Climate change summit: Climate change advocates from around the world will converge in California this week for the Global Climate Action summit, a three-day summit that kicks off Wednesday in San Francisco. The summit, which was initiated by California Gov. Jerry Brown after Trump pulled out of the Paris Climate Accord, will focus on climate change efforts at the sub-national level by cities, states and other smaller regions. State and local leaders in the U.S. vowed to retain their commitment to the Paris climate agreement after Trump removed the U.S. from the pact in June 2017.

A person holds a placard reading “I vote for the planet” during a demonstration for the climate in Marseille, France, on Sept. 8.
A person holds a placard reading “I vote for the planet” during a demonstration for the climate in Marseille, France, on Sept. 8. Claude Paris/AP

The summit will be led by Brown and former New York Mayor Michael Bloomberg, and will be attended by climate scientists, researchers, politicians and prominent figures, including former Vice President Al Gore and primatologist Jane Goodall.

Ahead of the summit, activists from around the world took to the streets Saturday to demand action on climate change.

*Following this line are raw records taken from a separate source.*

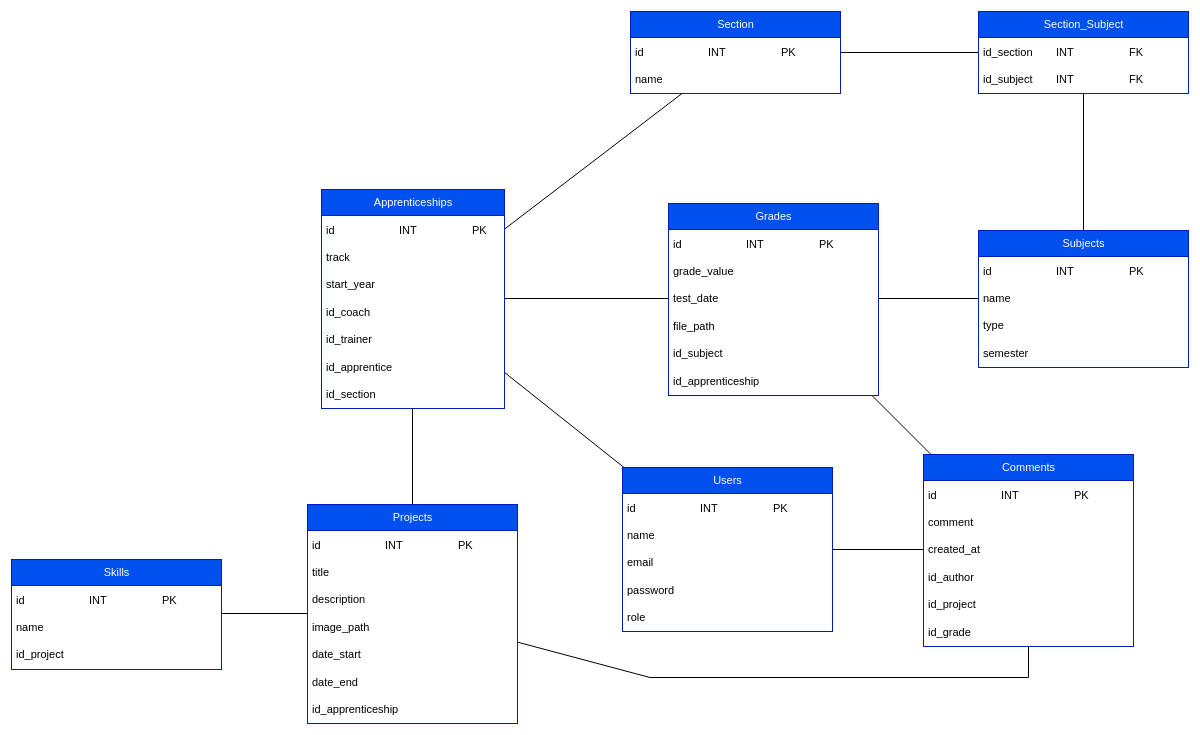
<!DOCTYPE html>
<html lang="en">
<head>
<meta charset="utf-8">
<title>Apprenticeship database diagram</title>
<style>
:root {
  --head: #0050ef;
  --edge: #001dbc;
  --ink: #000;
  --paper: #fff;
  --row: 27.4px;
}
* { box-sizing: border-box; margin: 0; padding: 0; }
body { width: 1200px; height: 735px; overflow: hidden; background: var(--paper); }
.diagram {
  position: relative; width: 1200px; height: 735px; overflow: hidden;
  font: 11px/1 "Liberation Sans", Arial, sans-serif; color: var(--ink);
}
.relations { position: absolute; left: 0; top: 0; fill: none; stroke: var(--ink); stroke-width: 1; }
.entity {
  position: absolute; left: var(--x); top: var(--y); width: 211px;
  border: 1px solid var(--edge); background: var(--paper);
}
.entity h2 {
  display: flex; align-items: center; justify-content: center;
  height: 26.4px; border-bottom: 1px solid var(--edge);
  background: var(--head); color: var(--paper); font-size: 11px; font-weight: 400;
}
.entity ul { list-style: none; }
.entity li {
  display: grid; grid-template-columns: 73px 73px 1fr; align-items: center;
  height: var(--row); padding-left: 4px; white-space: nowrap;
}
#section { --x: 630px; --y: 11px; }
#section-subject { --x: 978px; --y: 11px; }
#apprenticeships { --x: 321px; --y: 189px; width: 184px; }
#grades { --x: 668px; --y: 203px; }
#subjects { --x: 978px; --y: 230px; }
#users { --x: 622px; --y: 467px; }
#comments { --x: 923px; --y: 454px; }
#projects { --x: 307px; --y: 504px; }
#skills { --x: 11px; --y: 559px; }
</style>
</head>
<body>
<main class="diagram">
  <svg class="relations" width="1200" height="735" viewBox="0 0 1200 735" aria-hidden="true">
    <line x1="840" y1="52.5" x2="979" y2="52.5"/>
    <line x1="1083.5" y1="93" x2="1083.5" y2="231"/>
    <line x1="682" y1="93.5" x2="504" y2="229.5"/>
    <line x1="504" y1="298.5" x2="669" y2="298.5"/>
    <line x1="878" y1="298.5" x2="979" y2="298.5"/>
    <line x1="504" y1="372" x2="624" y2="467.5"/>
    <line x1="412.5" y1="408" x2="412.5" y2="505"/>
    <line x1="871" y1="394.5" x2="931" y2="454.5"/>
    <line x1="832" y1="549.5" x2="924" y2="549.5"/>
    <line x1="221" y1="613.5" x2="308" y2="613.5"/>
    <polyline points="517,642 650,677.5 1028.5,677.5 1028.5,645"/>
  </svg>

  <section class="entity" id="section">
    <h2>Section</h2>
    <ul>
      <li><span>id</span><span>INT</span><span>PK</span></li>
      <li>name</li>
    </ul>
  </section>

  <section class="entity" id="section-subject">
    <h2>Section_Subject</h2>
    <ul>
      <li><span>id_section</span><span>INT</span><span>FK</span></li>
      <li><span>id_subject</span><span>INT</span><span>FK</span></li>
    </ul>
  </section>

  <section class="entity" id="apprenticeships">
    <h2>Apprenticeships</h2>
    <ul>
      <li><span>id</span><span>INT</span><span>PK</span></li>
      <li>track</li>
      <li>start_year</li>
      <li>id_coach</li>
      <li>id_trainer</li>
      <li>id_apprentice</li>
      <li>id_section</li>
    </ul>
  </section>

  <section class="entity" id="grades">
    <h2>Grades</h2>
    <ul>
      <li><span>id</span><span>INT</span><span>PK</span></li>
      <li>grade_value</li>
      <li>test_date</li>
      <li>file_path</li>
      <li>id_subject</li>
      <li>id_apprenticeship</li>
    </ul>
  </section>

  <section class="entity" id="subjects">
    <h2>Subjects</h2>
    <ul>
      <li><span>id</span><span>INT</span><span>PK</span></li>
      <li>name</li>
      <li>type</li>
      <li>semester</li>
    </ul>
  </section>

  <section class="entity" id="users">
    <h2>Users</h2>
    <ul>
      <li><span>id</span><span>INT</span><span>PK</span></li>
      <li>name</li>
      <li>email</li>
      <li>password</li>
      <li>role</li>
    </ul>
  </section>

  <section class="entity" id="comments">
    <h2>Comments</h2>
    <ul>
      <li><span>id</span><span>INT</span><span>PK</span></li>
      <li>comment</li>
      <li>created_at</li>
      <li>id_author</li>
      <li>id_project</li>
      <li>id_grade</li>
    </ul>
  </section>

  <section class="entity" id="projects">
    <h2>Projects</h2>
    <ul>
      <li><span>id</span><span>INT</span><span>PK</span></li>
      <li>title</li>
      <li>description</li>
      <li>image_path</li>
      <li>date_start</li>
      <li>date_end</li>
      <li>id_apprenticeship</li>
    </ul>
  </section>

  <section class="entity" id="skills">
    <h2>Skills</h2>
    <ul>
      <li><span>id</span><span>INT</span><span>PK</span></li>
      <li>name</li>
      <li>id_project</li>
    </ul>
  </section>
</main>
</body>
</html>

More than 900 events in 95 countries took place as part of the worldwide day of protests, including U.S. protests in such cities as San Francisco, Boston, Miami and Portland, Oregon.